Monday, April 24, 2006

Iguana hunting

Iguana hunting isn’t the most common way to build a youth group, but down here, you never know what will bring people together. Last week as I was working at home, I heard a crowd of guys in front of our house. I went out to see who it was and recognized a couple of them kids I knew from town. I asked them what they were up to and they told me that they were hunting iguanas (illegal but a traditional source of food in the Afro-Caribbean diet). The showed me what they were hunting them with…sling-shots made from tree branches and rubber straps. These guys had pretty good aim, too. They had already bagged one and were on the hunt for a second one.
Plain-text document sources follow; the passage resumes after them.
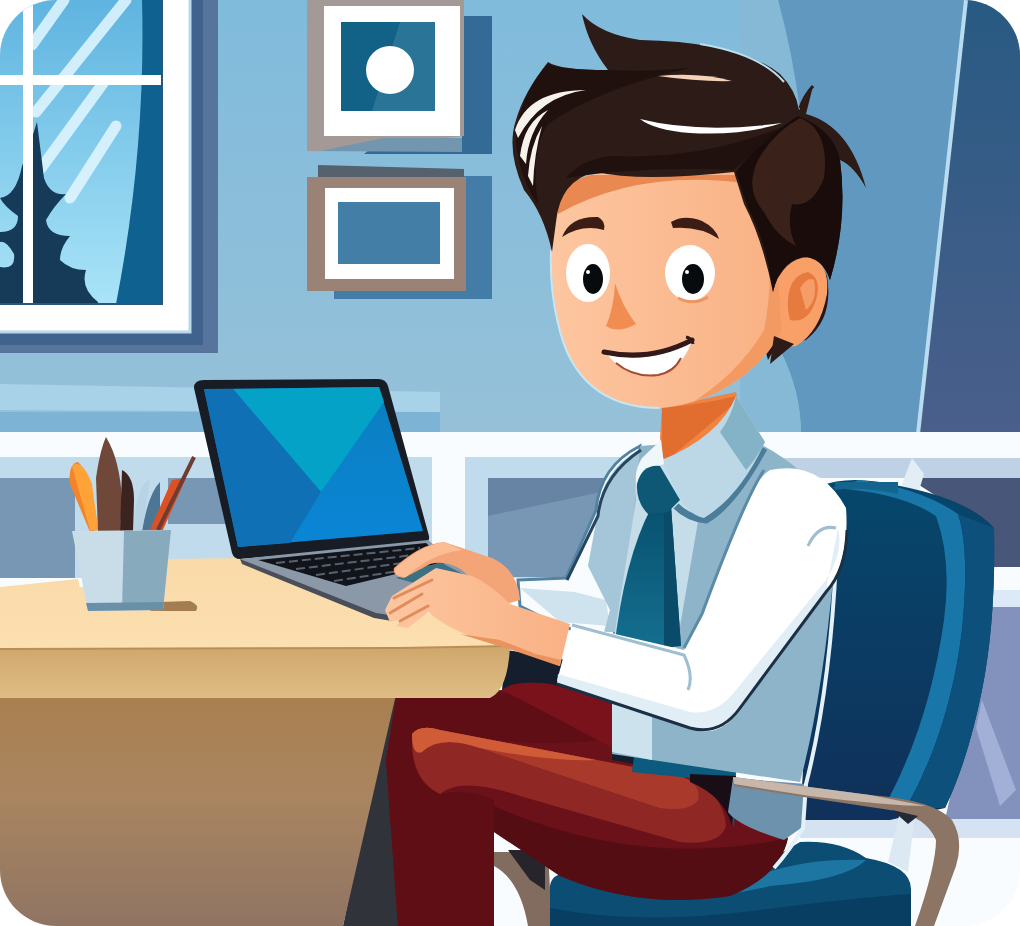
<!DOCTYPE html>
<html lang="en">
<head>
<meta charset="utf-8">
<title>Office worker at a desk</title>
<style>
:root{--white:#fff;--wall:#8fbfd8;--panel:#7897b5;--navy:#0d3458;--teal:#0c5a7e;--teal-light:#1b7fb2;--skin:#fdbd93;--skin-shade:#ee8a50;--hair:#2c1b16;--hair-dark:#1a0c0b;--vest:#8db4c8;--collar:#bcd8e6;--trouser:#6b1119;--trouser-dark:#4a0b12;--trouser-light:#8f2825;--wood:#a18873;--ink:#141c28}
html,body{margin:0;width:1020px;height:926px;overflow:hidden;background:var(--white)}
svg{display:block}
</style>
</head>
<body>
<svg width="1020" height="926" viewBox="0 0 1020 926" role="img" aria-label="Smiling young man in a vest and tie typing on a laptop at an office desk">
<defs>
<clipPath id="card"><rect width="1020" height="926" rx="56"/></clipPath>
<clipPath id="window-glass"><path d="M0 0H162V304H0Z"/></clipPath>
<clipPath id="face-clip"><path id="face-shape" d="M556 190C548 240 550 300 563 340C576 380 606 408 660 408C715 404 762 370 782 330L778 270C765 240 752 205 742 168C680 170 600 160 556 190Z"/></clipPath>
<linearGradient id="wall-fill" x1="0" y1="0" x2="0" y2="1"><stop offset="0" stop-color="#80bbdc"/><stop offset="1" stop-color="#96c1d8"/></linearGradient>
<linearGradient id="side-fill" x1="0" y1="0" x2="0" y2="1"><stop offset="0" stop-color="#285a82"/><stop offset="1" stop-color="#4a5f8b"/></linearGradient>
<linearGradient id="glass-fill" x1="0" y1="0" x2="0" y2="1"><stop offset="0" stop-color="#5fb4e0"/><stop offset="1" stop-color="#a9e4f8"/></linearGradient>
<linearGradient id="screen-fill" x1="0" y1="0" x2="0" y2="1"><stop offset="0" stop-color="#0b7ec0"/><stop offset="1" stop-color="#0a86d6"/></linearGradient>
<linearGradient id="desk-top" x1="0" y1="0" x2="0" y2="1"><stop offset="0" stop-color="#f9d9a8"/><stop offset="1" stop-color="#fde0b0"/></linearGradient>
<linearGradient id="desk-edge" x1="0" y1="0" x2="0" y2="1"><stop offset="0" stop-color="#cfa76c"/><stop offset="1" stop-color="#dfbd85"/></linearGradient>
<linearGradient id="desk-front" x1="0" y1="0" x2="0" y2="1"><stop offset="0" stop-color="#a97f4f"/><stop offset=".45" stop-color="#a98560"/><stop offset="1" stop-color="#907463"/></linearGradient>
<linearGradient id="skin-fill" x1="0" y1="0" x2="1" y2="0"><stop offset="0" stop-color="#fdc6a0"/><stop offset="1" stop-color="#f9b184"/></linearGradient>
<linearGradient id="chair-fill" x1="0" y1="0" x2="0" y2="1"><stop offset="0" stop-color="#06476c"/><stop offset="1" stop-color="#10305a"/></linearGradient>
<linearGradient id="tie-fill" x1="0" y1="0" x2="0" y2="1"><stop offset="0" stop-color="#07516f"/><stop offset="1" stop-color="#156f90"/></linearGradient>
</defs>
<rect width="1020" height="926" fill="var(--white)"/>
<g clip-path="url(#card)">

<g id="wall">
<rect width="1020" height="440" fill="url(#wall-fill)"/>
<path d="M778 0H966L918 434H801C801 400 790 370 780 350L800 110Z" fill="#6198bf"/>
<path d="M778 0Q792 50 800 110L780 350Q801 390 801 434H740V0Z" fill="#86b9d5"/>
<path d="M966 0H1020V434H918Z" fill="url(#side-fill)"/>
<path d="M966 0L918 434" stroke="#b9dcf0" stroke-width="4"/>
<path d="M0 384L440 392V412L0 410Z" fill="#a7d2e8"/>
<path d="M0 412H440V433H0Z" fill="#7db4d5"/>
</g>

<g id="wainscot">
<rect y="432" width="1020" height="494" fill="#f9fcff"/>
<path d="M0 457H432V578H0ZM465 457H640V578H465Z" fill="#c0dbec"/>
<path d="M0 478H75V578H0ZM168 478H216L240 524H168ZM488 478H640V577H488Z" fill="var(--panel)"/>
<path d="M488 478H625V487L488 516Z" fill="#6784a5"/>
<path d="M760 458H1020V478H760Z" fill="#bed1e5"/>
<path d="M908 478H1020V567H990V530Z" fill="#485779"/>
<path d="M912 458L898 494H918L924 474Z" fill="#e2edf6"/>
<path d="M992 607H1020V820H945Z" fill="#8292bd"/>
<path d="M992 590H1020V607H990Z" fill="#dce9f6"/>
<path d="M982 700L1016 790L1000 806L976 728Z" fill="#a2afd7"/>
<path d="M800 819H1020V838H800Z" fill="#d4e2f2"/>
</g>

<g id="window">
<path d="M190 0H218V353H0V332H190Z" fill="#56749c"/>
<path d="M0 332H190V0H203V345H0Z" fill="#3f638d"/>
<path d="M0 0H190V333H0Z" fill="var(--white)"/>
<g clip-path="url(#window-glass)">
<rect width="162" height="304" fill="url(#glass-fill)"/>
<path d="M142 0Q146 150 116 304H162V0Z" fill="#0f628f"/>
<path d="M32 45L64 0M36 112L126 0M34 178L104 82M70 198L116 126" stroke="#e3f7ff" stroke-width="11" stroke-linecap="round" opacity=".85"/>
<path d="M0 304V267Q16 270 14 254Q6 240 0 242V232Q18 232 18 216Q4 206 0 198Q16 196 22 166L28 150L37 122L44 178Q50 196 66 194Q54 206 46 220Q48 236 70 236Q60 248 60 260Q70 270 86 270Q80 288 98 302V304Z" fill="#163b59"/>
</g>
<path d="M23 0H33V304H23ZM0 75H162V85H0Z" fill="var(--white)"/>
<path d="M0 304H162V0" fill="none" stroke="#28577d" stroke-width="2"/>
<path d="M0 332H190V0" fill="none" stroke="#b9d8ec" stroke-width="3"/>
</g>

<g id="wall-frames">
<path d="M462 16H492V154H364L384 138H462Z" fill="#336b96"/>
<path d="M307 0H464V136L320 151H307Z" fill="#a39a98"/>
<path d="M307 151L320 151L384 138H462V152Z" fill="#7196ae"/>
<path d="M324 6H460V136H324Z" fill="var(--white)"/>
<path d="M341 22H435V111H341Z" fill="#126287"/>
<path d="M400 22H435V111H372Z" fill="#2a7498"/>
<circle cx="390" cy="70" r="24" fill="var(--white)"/>
<path d="M334 176H492V299H334Z" fill="#437ca7"/>
<path d="M318 165L464 169V182H318Z" fill="#56616e"/>
<path d="M307 177H466V291H307Z" fill="#9b8276"/>
<path d="M325 188H454V279H325Z" fill="var(--white)"/>
<path d="M338 202H440V264H338Z" fill="#437ea7"/>
</g>

<g id="chair">
<path d="M820 486Q850 474 900 486Q970 500 994 528Q996 620 982 690Q968 760 945 808L890 820H800Z" fill="url(#chair-fill)"/>
<path d="M832 488Q900 492 936 516Q952 560 944 620Q930 720 888 800L906 808Q950 730 962 630Q970 550 958 514Q920 488 860 480Z" fill="#1976a9"/>
<path d="M958 514L994 528Q996 620 982 690Q968 760 945 808L906 808Q950 730 962 630Q970 550 958 514Z" fill="#0d507b"/>
<path d="M835 482H898V494Q860 486 835 490Z" fill="#14658e"/>
<path d="M494 852H548L552 926H528Q520 880 494 866Z" fill="#826c60"/>
<path d="M508 850H545V890L530 880Z" fill="#28242c"/>
<path d="M900 812L914 822L908 872L888 862Z" fill="#dce9f3"/>
<path d="M550 926V886Q552 872 570 874L760 866L800 842Q840 840 866 858Q912 866 911 890V926Z" fill="#0b4d73"/>
<path d="M782 868Q820 858 866 860Q846 880 770 886Q680 908 600 890Q680 898 782 868Z" fill="#1d76a2"/>
<path d="M550 908Q640 926 760 910Q850 898 911 894V926H550Z" fill="#083e62"/>
</g>

<g id="desk">
<path d="M390 698H420V926H343Z" fill="#30343a"/>
<path d="M0 690H397L343 926H0Z" fill="url(#desk-front)"/>
</g>

<g id="trousers">
<path d="M506 650L560 658L640 700L680 770L560 770L500 710Z" fill="#151e2c"/>
<path d="M396 698L502 690Q514 680 550 684L612 700V760L720 780L788 838Q780 876 730 896Q640 910 560 876L494 832V926H398L386 760Z" fill="var(--trouser)"/>
<path d="M396 698L490 690L560 704L600 740Q520 750 428 728L412 736Q408 780 440 794Q470 788 494 800V926H398L386 760Z" fill="#5f0e16"/>
<path d="M502 690Q514 680 550 684L612 700V748L560 720Z" fill="#7a121b"/>
<path d="M494 806Q640 870 788 838Q780 876 730 896Q640 910 560 876L494 832Z" fill="var(--trouser-dark)" opacity=".65"/>
<path d="M412 734Q420 724 440 730L680 776Q724 790 726 826Q720 846 680 842L520 796Q460 776 440 794Q410 780 412 734Z" fill="var(--trouser-light)"/>
<path d="M412 734Q420 724 440 730L680 776Q702 784 698 800Q690 812 660 808L480 748Q440 734 422 752Q412 756 412 734Z" fill="#a93a2b"/>
<path d="M412 734Q420 724 440 730L596 760Q550 762 480 748Q440 734 422 752Q412 756 412 734Z" fill="#cf5c36"/>
<path d="M634 756L736 772L734 828Q726 790 690 778L632 772Z" fill="var(--teal)"/>
<path d="M690 774L736 776L732 826Q724 796 690 782Z" fill="#190d17"/>
</g>

<g id="torso">
<path d="M640 446Q600 466 596 510L566 578L518 580L520 606L560 626L612 640L640 560Z" fill="#f8fcff" stroke="#5284a1" stroke-width="3"/>
<path d="M520 588L575 592L606 600L610 626L560 622Z" fill="#cfe3ef"/>
<path d="M642 448Q608 466 600 500L588 566L610 610L604 632H640L660 450Z" fill="#a4c6d8"/>
<path d="M640 446L612 754L800 782Q822 700 834 570L830 500Q800 466 764 446L720 440Z" fill="var(--vest)"/>
<path d="M612 700H652V760L612 752Z" fill="#cce2ed"/>
<path d="M636 500Q632 460 656 446L700 510L676 650H612Z" fill="#c4dde8"/>
<path d="M733 778L806 784L804 826L784 840Q738 826 728 812Z" fill="#6d92ae"/>
<path d="M836 560Q830 690 806 784L803 828Q790 850 774 868" fill="none" stroke="#e4f1f8" stroke-width="4"/>
<path d="M641 450Q602 476 598 516L567 580" fill="none" stroke="#26465f" stroke-width="3"/>
<path d="M764 448Q734 504 706 520Q688 518 676 506" fill="none" stroke="#4b7c9a" stroke-width="7"/>
<path d="M662 408L736 392L742 420L664 460L660 438Z" fill="#ef8340"/>
<path d="M662 408Q705 404 736 396L734 404L672 456L662 459Z" fill="#e16e2e"/>
<path d="M736 396L765 442Q740 496 704 518Q684 514 672 482L662 460Q720 436 736 396Z" fill="var(--collar)"/>
<path d="M736 396L765 442Q757 458 746 470L720 432Q732 416 736 396Z" fill="#84b2c7"/>
<path d="M661 440L642 458Q632 474 638 490L652 468L664 464Z" fill="#eef7fb"/>
<g id="tie">
<path d="M651 508L671 506L681 646L614 650Q624 560 651 508Z" fill="url(#tie-fill)"/>
<path d="M664 508L671 506L681 646L664 648Z" fill="#0a4b69"/>
<path d="M637 484Q642 464 660 466L680 500L668 512L648 514Q636 502 637 484Z" fill="#0f5875"/>
</g>
</g>

<g id="desk-surface">
<path d="M0 587L78 579L84 606L168 559H240L520 640L508 652H0Z" fill="url(#desk-top)"/>
<path d="M166 559L244 558L500 644L0 650V587L84 587Z" fill="url(#desk-top)"/>
<path d="M0 649L400 648L510 646Q508 690 490 698H0Z" fill="url(#desk-edge)"/>
<path d="M0 649L400 648L510 646" fill="none" stroke="#b98e57" stroke-width="2"/>
</g>

<g id="laptop">
<path d="M194 388Q194 380 204 380L378 379Q386 379 388 386L429 536Q430 542 424 543L240 559Q234 559 232 553Z" fill="#171c25"/>
<path d="M204 389L379 387L423 531L238 547Z" fill="url(#screen-fill)"/>
<path d="M233 389L379 387L384 402L321 492Z" fill="#03a2c6"/>
<path d="M204 389H233L321 492L290 543L238 547Z" fill="#1070b6"/>
<path d="M240 559L428 540L480 584L396 618L376 616Z" fill="#8a98a7"/>
<path d="M240 559L376 613L396 616L392 621L374 618L242 564Z" fill="#4a4e58"/>
<path d="M258 560L426 543L446 562L346 586Z" fill="#11151b"/>
<path d="M276 563L420 548M296 569L430 553M316 575L438 558M334 581L444 564" stroke="#59616c" stroke-width="2" stroke-dasharray="9 4"/>
<path d="M396 578L440 562L474 580L440 590Z" fill="#3a7183"/>
</g>

<g id="pen-cup">
<path d="M160 602L190 601Q200 605 196 611H150Z" fill="#a37d50"/>
<path d="M90 532L70 484Q68 464 78 462Q92 474 98 530Z" fill="#f4842a"/>
<path d="M72 466Q82 458 92 484L98 530H90Z" fill="#ffa238"/>
<path d="M98 532L96 478Q100 450 106 437Q120 460 122 500L120 532Z" fill="#70483a"/>
<path d="M120 532L122 470Q134 476 134 500L133 532Z" fill="#3b231f"/>
<path d="M134 530Q134 490 150 478Q146 510 142 532Z" fill="#b8d3e4"/>
<path d="M142 532Q148 494 160 482V528Z" fill="#4d7594"/>
<path d="M149 532L172 480L186 478L162 532Z" fill="#d95125"/>
<path d="M158 530L194 457" stroke="#6f3b32" stroke-width="4"/>
<path d="M72 531L171 530L163 610L88 611Z" fill="#c9dde9"/>
<path d="M124 531L171 530L163 610L122 610Z" fill="#87aabd"/>
<path d="M86 603L164 602L163 610L88 611Z" fill="#6a90a8"/>
</g>

<g id="hands">
<path d="M394 568Q420 544 444 542L492 558Q518 570 520 600L500 606L462 570Q446 560 430 564L404 578Q392 576 394 568Z" fill="#f4a578"/>
<path d="M396 568Q420 546 444 542L462 550Q430 554 406 577Q392 576 396 568Z" fill="#fdbd94"/>
<path d="M385 610L392 596L436 568L472 576Q490 584 510 604L570 624L560 666L512 646L470 636Q444 626 428 612L408 628L396 626L404 618L390 622Z" fill="url(#skin-fill)"/>
<path d="M500 640L536 654L561 660L559 666L512 650L460 634Z" fill="#ea935f"/>
<path d="M390 613L422 594M400 621L428 606M394 598L432 580" fill="none" stroke="#e28b5b" stroke-width="3" stroke-linecap="round"/>
</g>

<g id="near-arm">
<path d="M770 470Q820 460 846 508Q850 560 826 594L738 712Q722 734 700 731L557 681L572 624L684 650Q694 630 702 614L744 510Q754 480 770 470Z" fill="var(--white)"/>
<path d="M838 528Q844 552 826 580L736 690Q716 716 690 712L558 674L557 684L690 728Q720 736 740 708L826 590" fill="#e2eef6"/>
<path d="M557 684L690 728Q720 736 740 708L826 592Q846 570 847 530" fill="none" stroke="#1b3045" stroke-width="3"/>
<path d="M836 528Q818 524 808 546M572 625L684 655Q694 676 688 690" fill="none" stroke="#9ebed1" stroke-width="3"/>
<path d="M764 470Q744 500 702 614L684 648" fill="none" stroke="#5b8ba7" stroke-width="3"/>
</g>

<g id="armrest">
<path d="M733 777L870 795Q934 800 952 820Q964 840 956 866L934 926H915Q936 866 936 840Q926 816 890 810L810 798L734 786Z" fill="#8d7566"/>
<path d="M733 777L870 795L926 806Q890 806 810 796L734 784Z" fill="#c7b7ab"/>
<path d="M892 810L918 816L908 824Z" fill="#222b35"/>
</g>

<g id="head">
<path d="M776 256Q814 246 827 276Q834 318 806 340L776 346L768 360L752 300Z" fill="#2a1715"/>
<path d="M773 290Q784 258 808 257Q830 262 827 294Q820 332 796 346Q772 350 764 326Z" fill="#f8a067"/>
<path d="M788 310Q786 276 808 272Q822 278 816 300Q808 324 790 320Z" fill="#e67a3f"/>
<path d="M800 288Q808 276 814 280Q818 300 806 310Z" fill="#f59d68"/>
<use href="#face-shape" fill="url(#skin-fill)"/>
<g clip-path="url(#face-clip)">
<path d="M742 168L752 180Q780 250 764 330Q736 378 680 410L790 400V170Z" fill="#f39a62"/>
<path d="M550 175H750V184Q640 168 558 214Z" fill="#e98851"/>
</g>
<path d="M551 250C549 305 563 345 570 358C590 396 625 408 660 408" fill="none" stroke="#c7e6f4" stroke-width="2"/>
<path d="M562 237Q570 216 598 217Q606 221 604 230Q582 224 562 237Z" fill="#3b1d16"/>
<path d="M671 222Q684 214 702 221Q716 228 719 239Q700 226 673 228Z" fill="#3b1d16"/>
<ellipse cx="588" cy="273" rx="22" ry="29" fill="var(--white)"/>
<ellipse cx="593" cy="279" rx="10" ry="15" fill="#080b0d"/>
<circle cx="588" cy="272" r="2" fill="var(--white)"/>
<ellipse cx="690" cy="273" rx="25" ry="28" fill="var(--white)"/>
<ellipse cx="693" cy="279" rx="11" ry="15" fill="#080b0d"/>
<circle cx="687" cy="272" r="2" fill="var(--white)"/>
<path d="M678 298Q694 306 708 297" fill="none" stroke="#ec965f" stroke-width="3"/>
<path d="M615 283Q622 306 636 324Q618 334 606 326Q614 308 615 283Z" fill="#f18d50"/>
<path d="M606 353Q650 366 692 341Q680 374 650 376Q622 374 606 353Z" fill="var(--white)"/>
<path d="M604 352Q650 362 692 340" fill="none" stroke="#331919" stroke-width="5" stroke-linecap="round"/>
<path d="M616 363Q634 378 658 375Q674 372 681 358" fill="none" stroke="#a74b35" stroke-width="2"/>
<path d="M686 337Q692 338 693 344" fill="none" stroke="#331919" stroke-width="3"/>
</g>

<g id="hair">
<path d="M552 252Q544 214 524 190Q506 150 516 120Q524 92 548 62Q560 70 608 70Q588 44 582 14Q600 34 640 40Q740 42 780 74Q796 90 799 110L813 86L806 114Q850 126 866 188Q854 166 840 160Q848 220 830 280Q822 256 802 257Q780 262 773 292Q762 238 744 204L734 172Q640 182 596 172Q560 180 556 222Z" fill="var(--hair)"/>
<path d="M798 116Q760 140 736 172L748 208Q766 240 773 292Q780 262 802 257Q822 256 830 280Q848 220 840 160Q834 130 798 116Z" fill="var(--hair-dark)"/>
<path d="M800 118Q830 130 824 178Q812 208 792 204Q786 226 796 246Q776 236 764 212Q744 190 758 160Q774 132 800 118Z" fill="#3a211a"/>
<path d="M516 142Q518 96 548 64Q560 70 608 70Q650 72 690 68Q600 88 548 124Q530 150 538 204Q520 180 516 142Z" fill="#20110f"/>
<path d="M566 178Q640 166 734 170L780 128Q700 160 610 156Q580 160 566 178Z" fill="#20110f"/>
<path d="M515 130Q528 90 586 90Q540 96 518 138ZM520 156Q524 122 548 110Q528 132 526 164ZM528 176Q530 146 542 126Q534 154 533 186Z" fill="#f8f2ed"/>
<path d="M640 119Q700 134 782 123Q742 136 690 133Q654 130 640 119Z" fill="var(--white)"/>
<path d="M658 76Q700 72 732 81Q700 82 658 76Z" fill="#f4d1b8"/>
<path d="M700 44Q760 54 784 82" fill="none" stroke="#b9dff0" stroke-width="2"/>
<path d="M800 108Q804 96 813 86" fill="none" stroke="var(--hair)" stroke-width="3"/>
<path d="M774 336L794 344L770 364Z" fill="var(--hair)"/>
</g>

</g>
</svg>
</body>
</html>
We figured that all the hunting would give them quite an appetite so Amy suggested that I invite them back to the house when they were done to help us finish off a giant pot of soup (iguana free) that she had cooked the night before. I followed them down the road towards the river and gave them the invitation to come eat lunch whenever they finished hunting. Teenagers are teenagers no matter the culture or the part of the world, so they all accepted, decided they were done hunting and came to the house right away. We spent the next two hours hanging out with five, then six teenagers as they downed every bit of soup, bread and cookies that came their way. We had a blast getting to know them a little better and they really seemed to enjoy hanging with the gringos.

These kinds of times are essential to what we’re trying to do down here. One thing that I have come to understand is how much effort and time it takes to gain the trust of these guys. I think that many of the people in the Afro-Caribbean culture, while seeming to be very outgoing and at times, “in your face”, are actually pretty shy when it comes to interactions that are outside of their control. For example, some of the guys can be pretty boisterous and rowdy out in the water or wandering around town in a pack, but get them in a different situation, say in front of a visiting mission group, and they will either run (literally) or try to fade into the background. I think they feel like they’re on display…like a curio in a museum. I can’t say I blame them for wanting to get out of situations that are uncomfortable…I often want to do the same. I just hope that as we do small things, like feed the troops while they’re hunting iguana, we gain their trust and friendship as individuals and eventually as a team. I know these guys are going to be spending quite a bit of time at the skate-park but for now, these small times are what builds relationships and gives us opportunities to tell them about Jesus and show the that he cares about them. You won’t find it mentioned in “The Purpose Driven Youth Group”, but iguana hunting may just be the world’s most over-looked strategy for getting a group of teenagers together.

Hanging Out

Hanging out…just plain old hanging out usually isn’t too productive…by most definitions of productive. It’s interesting then that many of the best and most productive times we’ve had here in Puerto Viejo involve “hanging out”. For example, this past Sunday evening we invited almost 20 people over to our house for Easter. For much of the time, we just hung out, ate and enjoyed each other’s company. I have found that sharing a meal is one of the best ways to get to know people and, for me the other is by going surfing with them.

Anyway, Easter Sunday night we spent a lot of time hanging out and getting to know each other better. It was a very mixed crowd, representing four different cultures and a wide variety of religious backgrounds. One of the guys that came is named Patrick. Patrick is the subject of a book entitled “In Search of Captain Zero” which was written by one of Patrick’s friends that went looking for him several years after Patrick had moved away from Long Island. It’s an interesting book…pretty rough reading in parts due to the language, etc… but I found it really interesting and in some ways, I felt like I knew Patrick before we even met him. Throughout the book, the author recounts various details of his life as he and his buddy Patrick, traveled around the world surfing, running drugs (crazy stories) and avoiding death on numerous occasions. These flashbacks are interspersed with accounts of things that take place along the way as Alan searches for his old friend.

It’s pretty interesting that Patrick is now living in a tent pretty much right in front of our house. This has given us an opportunity to really get to know him. He’s pretty solitary, but he loves kids and dogs and we have both. He also comes by to fill up his water bottles regularly. Well, one day last week, Amy invited him to spend Easter with us and he accepted. That night, he enjoyed the warmth of a family, a good potluck dinner and he also heard the gospel presented in a very straightforward, simple manner. Patrick listened, made some comments from time to time, and really seemed to enjoy himself. I know he’s not a Christian (he’ll happily tell you that himself) but I also know that God loves him very much and wants to change him from the inside out. Figuratively, God’s calling Patrick out of the tent in the woods and into the warmth of a house, with a family that cares about him.

Please pray that we’ll have more opportunities to hang out with Patrick…really getting to know him. Pray that God will work in his life and that he will one day experience everything that God has in store for him…forgiveness, new life, restoration. There’s lots of “Patricks” down here. God willing, we’ll continue to meet them and show them that there is a God who cares for each of them personally.